Biofilms and Biofouling
In general, four types of fouling can be considered: biological, corrosion, particulate, and precipitation fouling. Biological and corrosion types of fouling are mediated by microorganisms adhered to metal surfaces or embedded in a gelatinous organic matrix called biofilm. Biofilms behave as structured assemblages of microorganisms embedded in exopolymers. They are also complex communities consisting of colonies, consortia, newly arrived cells, dying cells, extracellular products, polymers, and trapped inorganic material. Immediately after its immersion in seawater, a metal surface undergoes a sequence of biological and chemical changes that lead to biofouling formation and may lead to metal protection. In the presence of a biofilm, the biologically and electrochemically conditioned interface is the result of interactions between corrosion product layers and the various components of microbial films.
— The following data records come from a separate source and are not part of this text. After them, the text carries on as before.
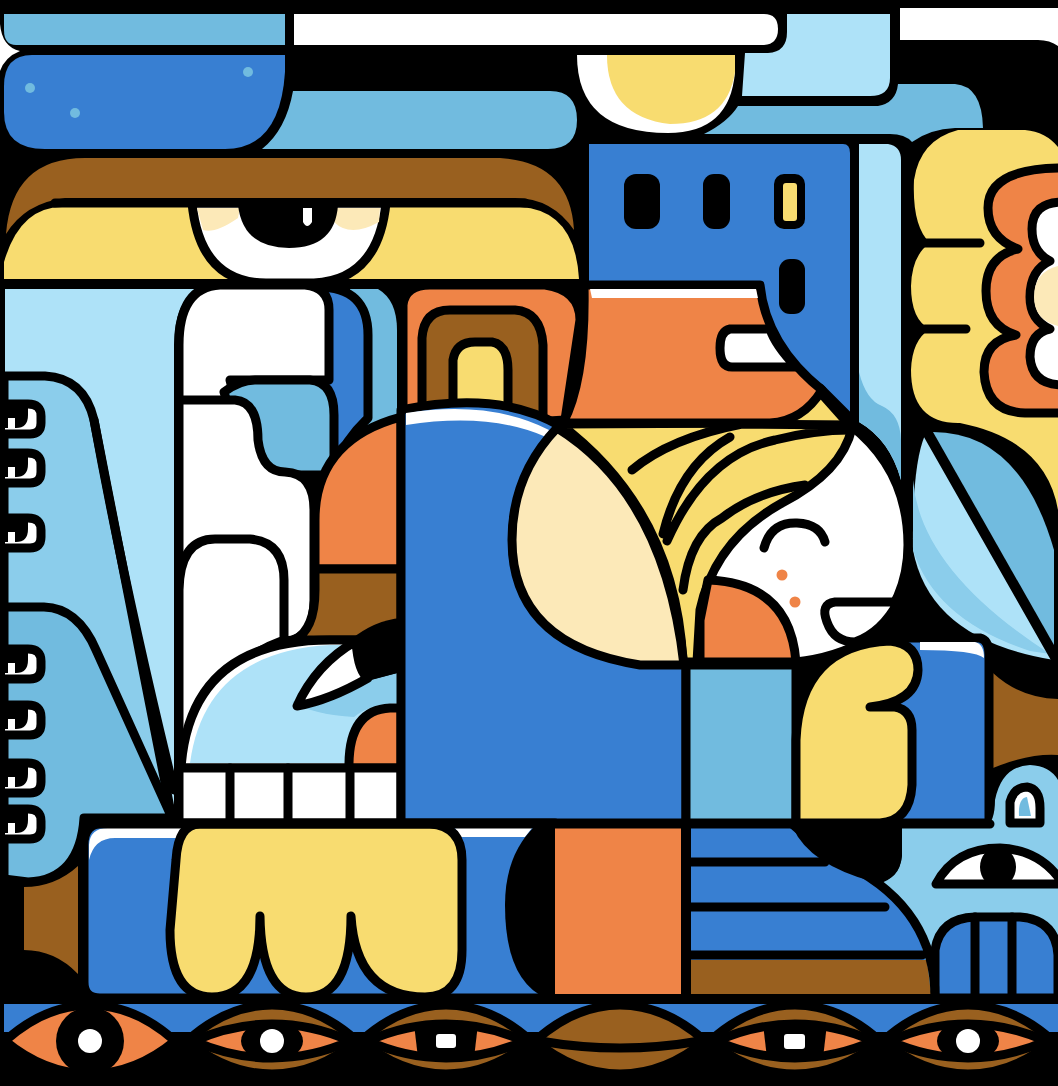
<!DOCTYPE html>
<html lang="en">
<head>
<meta charset="utf-8">
<title>Abstract character mosaic</title>
<style>
:root{--ink:#000;--white:#fff;--blue:#387fd2;--mid:#71bbdf;--sky:#8bcdeb;--pale:#aee2f8;--yellow:#f8dc70;--cream:#fce9b8;--orange:#ef8447;--brown:#99601f}
html,body{margin:0;background:var(--ink);overflow:hidden}
svg{display:block;width:1058px;height:1086px}
.ink{fill:var(--ink)}.white{fill:var(--white)}.blue{fill:var(--blue)}.mid{fill:var(--mid)}.sky{fill:var(--sky)}.pale{fill:var(--pale)}.yellow{fill:var(--yellow)}.cream{fill:var(--cream)}.orange{fill:var(--orange)}.brown{fill:var(--brown)}
.k{stroke:var(--ink);stroke-width:9;stroke-linejoin:round;stroke-linecap:round}
.line{fill:none}
</style>
</head>
<body>
<svg viewBox="0 0 1058 1086" role="img" aria-label="Mosaic of bold outlined shapes with a smiling figure, eyes, hands, moon and buildings">
<defs>
<g id="small-eye">
<path class="white k" d="M0 -15H24Q37 -15 37 -3V4Q37 15 26 15H0"/>
<path class="ink" d="M0 -15H24V-4Q24 9 12 9H0Z"/>
<path class="white" d="M4 -1H11V10H4Z"/>
</g>
<path id="lid" d="M-85 0Q-45 -36 0 -36T85 0Q45 33 0 33T-85 0Z"/>
<g id="half-open-eye">
<use href="#lid" class="brown k"/>
<path class="orange k" d="M-78 0Q-40 -17 0 -17T78 0Q40 17 0 17T-78 0Z"/>
</g>
</defs>

<rect class="ink" width="1058" height="1086"/>

<g id="night-sky">
<path class="white" d="M0 24Q2 47 20 51Q5 57 0 71Z"/>
<path class="mid" d="M4 14H285V45H16Q4 45 4 30Z"/>
<path class="white" d="M294 14H764Q778 14 778 29T764 45H294Z"/>
<path class="pale" d="M787 14H890V78Q890 96 870 96H742L745 53H768Q787 52 787 32Z"/>
<path class="white" d="M900 8H1058V46Q1050 40 1038 40H900Z"/>
<path class="blue" d="M32 55H285V72Q280 149 225 149H45Q4 149 4 112V86Q4 55 32 55Z"/>
<g class="mid"><circle cx="30" cy="88" r="5"/><circle cx="75" cy="113" r="5"/><circle cx="248" cy="72" r="5"/></g>
<path class="mid" d="M293 91H550Q577 91 577 120T548 149H262Q286 130 293 91Z"/>
<path class="white" d="M577 55H735V72Q730 133 668 133Q577 133 577 55Z"/>
<path class="yellow" d="M607 55H735V72Q727 124 670 124Q607 117 607 55Z"/>
<path class="mid" d="M738 106H878Q896 103 898 84H955Q982 86 983 128H955Q930 129 912 142Q905 134 890 134H704Q728 122 738 106Z"/>
</g>

<g id="great-eye">
<path class="brown" d="M6 234Q12 158 85 158H500Q570 162 574 230Q552 198 515 198H65Q25 203 6 234Z"/>
<path class="yellow" d="M4 279V262Q20 207 62 207H520Q575 210 579 279Z"/>
<path class="white k" d="M192 203Q200 283 266 283H314Q378 280 386 203Z"/>
<path class="cream" d="M197 208H240L238 218Q215 234 203 230ZM337 208H380L379 222Q350 238 334 222Z"/>
<path class="ink" d="M238 205Q243 248 289 248T338 205Z"/>
<path class="white" d="M303 208H312V222Q307 230 303 222Z"/>
<path class="line k" d="M55 203H525M4 284H584"/>
</g>

<g id="tower">
<path class="blue" d="M589 144H843Q850 144 850 153V420H589Z"/>
<rect class="ink" x="624" y="174" width="36" height="55" rx="12"/>
<rect class="ink" x="703" y="174" width="27" height="55" rx="11"/>
<rect class="ink" x="774" y="174" width="31" height="55" rx="10"/>
<rect class="yellow" x="783" y="183" width="14" height="38" rx="3"/>
<rect class="ink" x="779" y="259" width="26" height="55" rx="11"/>
<path class="pale" d="M859 144H888Q901 146 901 160V480Q890 440 859 422Z"/>
<path class="mid" d="M859 372Q866 400 882 406Q900 414 901 440V480Q890 440 859 422Z"/>
</g>

<g id="flower">
<path class="yellow" d="M958 130H1025Q1046 132 1058 147V510Q1046 440 960 423Q911 424 911 370Q912 340 930 329Q911 320 911 286Q912 255 930 243Q912 226 914 180Q920 140 958 130Z"/>
<path class="line k" d="M925 243H980M925 329H966"/>
<path class="orange k" d="M1063 168Q988 168 988 208Q988 238 1018 249Q986 256 986 291Q986 326 1016 335Q984 340 984 372Q986 412 1025 413H1063Z"/>
<path class="white k" d="M1063 202Q1032 202 1032 229Q1032 252 1050 261Q1030 270 1030 297Q1030 320 1050 329Q1030 333 1030 357Q1032 385 1063 385Z"/>
<path class="cream" d="M1058 266Q1034 272 1034 297Q1034 320 1058 326Z"/>
</g>

<g id="fan-of-fingers">
<path class="pale" d="M4 289H200Q174 300 174 345V820H4Z"/>
<path class="sky k" d="M4 376H45Q84 378 94 420L172 818H4Z"/>
<path class="line k" d="M94 420Q125 590 174 790"/>
<path class="mid k" d="M4 607H44Q78 608 96 650L172 818H84Q80 880 28 882L4 879Z"/>
<use href="#small-eye" x="4" y="419"/><use href="#small-eye" x="4" y="468"/><use href="#small-eye" x="4" y="533"/><use href="#small-eye" x="4" y="664"/><use href="#small-eye" x="4" y="720"/><use href="#small-eye" x="4" y="778"/><use href="#small-eye" x="4" y="824"/>
<path class="ink" d="M0 280H5V1004H0Z"/>
</g>

<g id="white-cliff">
<path class="mid" d="M350 289H378Q397 300 397 330V425H360Z"/>
<path class="blue k" d="M318 287Q368 287 368 335V418Q345 440 332 470L320 380Z"/>
<path class="white k" d="M179 820V345Q179 287 220 285H305Q329 287 329 310V380H230L300 650L185 755Z"/>
<path class="mid k" d="M224 392Q240 380 255 380H310Q334 382 334 415V475H272Q250 480 224 392Z"/>
<path class="white k" d="M179 400H235Q258 402 258 440Q262 472 285 472Q314 473 314 510V600Q314 640 285 641H179Z"/>
<path class="white k" d="M179 745V590Q180 539 215 539H250Q284 542 284 580V640Q215 665 185 740Z"/>
</g>

<g id="left-shoulder">
<path class="orange k" d="M401 417Q315 440 315 520V569H401Z"/>
<path class="brown k" d="M315 569H401V640H294Q315 630 315 590Z"/>
<path class="white k" d="M181 768Q190 640 330 640H401V768Z"/>
<path class="pale" d="M190 763Q205 652 330 645H397V763Z"/>
<path class="sky" d="M292 702L397 665V703Q370 704 354 717Q315 715 292 702Z"/>
<path class="ink" d="M350 640Q375 620 401 618V672L360 683Z"/>
<path class="white k" d="M297 706Q316 664 356 641Q358 672 368 678Q330 700 297 706Z"/>
<path class="ink" d="M356 638L401 618V672L366 681Z"/>
<path class="orange k" d="M349 768Q348 710 390 708H401V768Z"/>
<path class="white k" d="M179 768H401V823H179Z"/>
<path class="line k" d="M230 768V823M288 768V823M350 768V823"/>
</g>

<g id="arched-door">
<path class="orange k" d="M403 430V305Q405 285 430 285H545Q580 290 580 320L565 420Z"/>
<path class="brown k" d="M422 420V338Q424 310 450 310H515Q541 312 543 345V420Z"/>
<path class="yellow k" d="M453 420V360Q456 342 475 342H492Q508 345 508 370V420Z"/>
</g>

<g id="body">
<path class="blue k" d="M401 823V410Q500 390 560 426L686 665V823Z"/>
<path class="white" d="M406 413Q490 400 549 430L546 437Q490 412 406 425Z"/>
<path class="mid k" d="M686 665H796V823H686Z"/>
</g>

<g id="head">
<path class="white k" d="M850 425Q908 470 908 545Q908 600 867 640Q835 658 796 662H690L660 530Z"/>
<path class="yellow k" d="M560 424L762 423L820 392L852 428Q842 472 782 503Q715 540 700 610L697 662H683Q675 510 560 424Z"/>
<path class="line k" d="M632 470Q670 438 742 424L852 425M663 534Q680 465 730 437M667 541Q705 455 775 440Q815 430 850 430M683 590Q690 535 722 518Q755 492 805 485"/>
<path class="cream k" d="M557 428Q665 495 684 665H640Q512 645 512 540Q512 475 557 428Z"/>
<path class="orange k" d="M700 662V620L708 580Q790 583 796 662Z"/>
<path class="line k" d="M764 548Q771 522 797 523Q820 524 825 542"/>
<circle class="orange" cx="782" cy="575" r="5.5"/><circle class="orange" cx="795" cy="602" r="5.5"/>
<path class="white k" d="M898 602H835Q820 604 827 622Q834 642 855 642Q882 632 898 602Z"/>
</g>

<g id="hat">
<path class="orange k" d="M584 285H760Q766 345 822 390Q803 421 770 423H563Q586 380 584 285Z"/>
<path class="white" d="M590 289H756L758 298H592Z"/>
<path class="white k" d="M770 329H730Q720 331 720 348Q720 367 732 367H796Q775 345 770 329Z"/>
<path class="line k" d="M820 388L854 422"/>
</g>

<g id="leaf">
<path class="pale" d="M925 435Q912 465 913 550Q930 640 1054 660Z"/>
<path class="mid" d="M933 432Q1020 432 1054 550V645Z"/>
<path class="sky" d="M913 480V550Q935 620 1030 651L1050 654Q920 570 913 480Z"/>
<path class="line k" d="M928 435L1056 660"/>
</g>

<g id="right-hand">
<path class="brown" d="M993 673Q1020 698 1058 699V755Q1030 753 993 768Z"/>
<path class="blue k" d="M900 638H980Q989 640 989 655V823H880Z"/>
<path class="white" d="M920 642H975Q984 644 984 658Q975 650 920 650Z"/>
<path class="yellow k" d="M796 823V740Q800 645 890 641Q918 644 918 670Q917 702 870 707H895Q912 710 912 730V785Q910 821 880 823Z"/>
</g>

<g id="little-beast">
<path class="sky" d="M902 828H985Q995 822 995 800Q1002 766 1030 765Q1050 766 1058 780V1000H935L878 884Q900 878 902 855Z"/>
<path class="white k" d="M1010 823V802Q1014 787 1027 787Q1040 789 1040 808V823Z"/>
<path class="mid" d="M1019 816Q1018 798 1027 797L1031 816Z"/>
<path class="white k" d="M936 884Q955 848 1000 848Q1042 850 1063 884Z"/>
<ellipse class="ink" cx="998" cy="867" rx="18" ry="20"/>
<path class="blue k" d="M935 998V950Q940 918 975 917H1020Q1056 920 1058 955V998Z"/>
<path class="line k" d="M975 917V998M1012 917V998"/>
</g>

<g id="left-hand">
<path class="brown" d="M24 887Q55 887 78 866V974Q55 950 24 950Z"/>
<path class="blue k" d="M84 845Q84 823 105 823H555V998H100Q84 998 84 982Z"/>
<path class="white" d="M89 860V845Q90 828 108 828H185L178 838H115Q94 838 89 860ZM455 828H532L525 837H460Z"/>
<path class="yellow k" d="M200 824H430Q462 826 462 860V950Q462 997 425 997Q356 997 351 916Q351 997 306 997Q261 997 260 916Q260 997 212 997Q170 997 170 930L176 860Q178 824 200 824Z"/>
<path class="ink" d="M535 826Q505 855 505 905Q505 980 546 998H556V826Z"/>
</g>

<g id="trousers-and-shoe">
<rect class="orange" x="555" y="828" width="126" height="166"/>
<path class="blue" d="M691 828H790Q815 852 850 866Q925 900 930 994H691Z"/>
<path class="brown" d="M691 960H927L931 994H691Z"/>
<path class="ink" d="M793 828H902V855Q900 882 874 882Q810 865 793 828Z"/>
<path class="line k" d="M686 862H825M686 907H885M686 955H922M850 866Q935 910 935 998M686 823V998"/>
</g>

<path class="line k" d="M90 824H990M84 999H1058"/>

<g id="row-of-eyes">
<path class="blue" d="M4 1004H1058V1032H4Z"/>
<g transform="translate(90 1041)"><use href="#lid" class="orange k"/><circle class="ink" r="34"/><circle class="white" r="12"/></g>
<g transform="translate(272 1041)"><use href="#half-open-eye"/><ellipse class="ink" rx="31" ry="20"/><circle class="white" r="12"/></g>
<g transform="translate(446 1041)"><use href="#half-open-eye"/><path class="ink" d="M-32 -17H32L28 17H-28Z"/><rect class="white" x="-10" y="-7" width="20" height="14" rx="3"/></g>
<g transform="translate(620 1041)"><use href="#lid" class="brown k"/><path class="line k" d="M-80 0Q-40 7 0 7T80 0"/></g>
<g transform="translate(795 1041)"><use href="#half-open-eye"/><path class="ink" d="M-32 -17H32L28 17H-28Z"/><rect class="white" x="-11" y="-7" width="21" height="15" rx="3"/></g>
<g transform="translate(968 1041)"><use href="#half-open-eye"/><ellipse class="ink" rx="31" ry="20"/><circle class="white" r="12"/></g>
</g>
</svg>
</body>
</html>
Abiotic corrosion processes probably influence the rate, extent, and distribution of colonizing microbial species, as well as the chemical composition and physical properties of the resulting biofilm.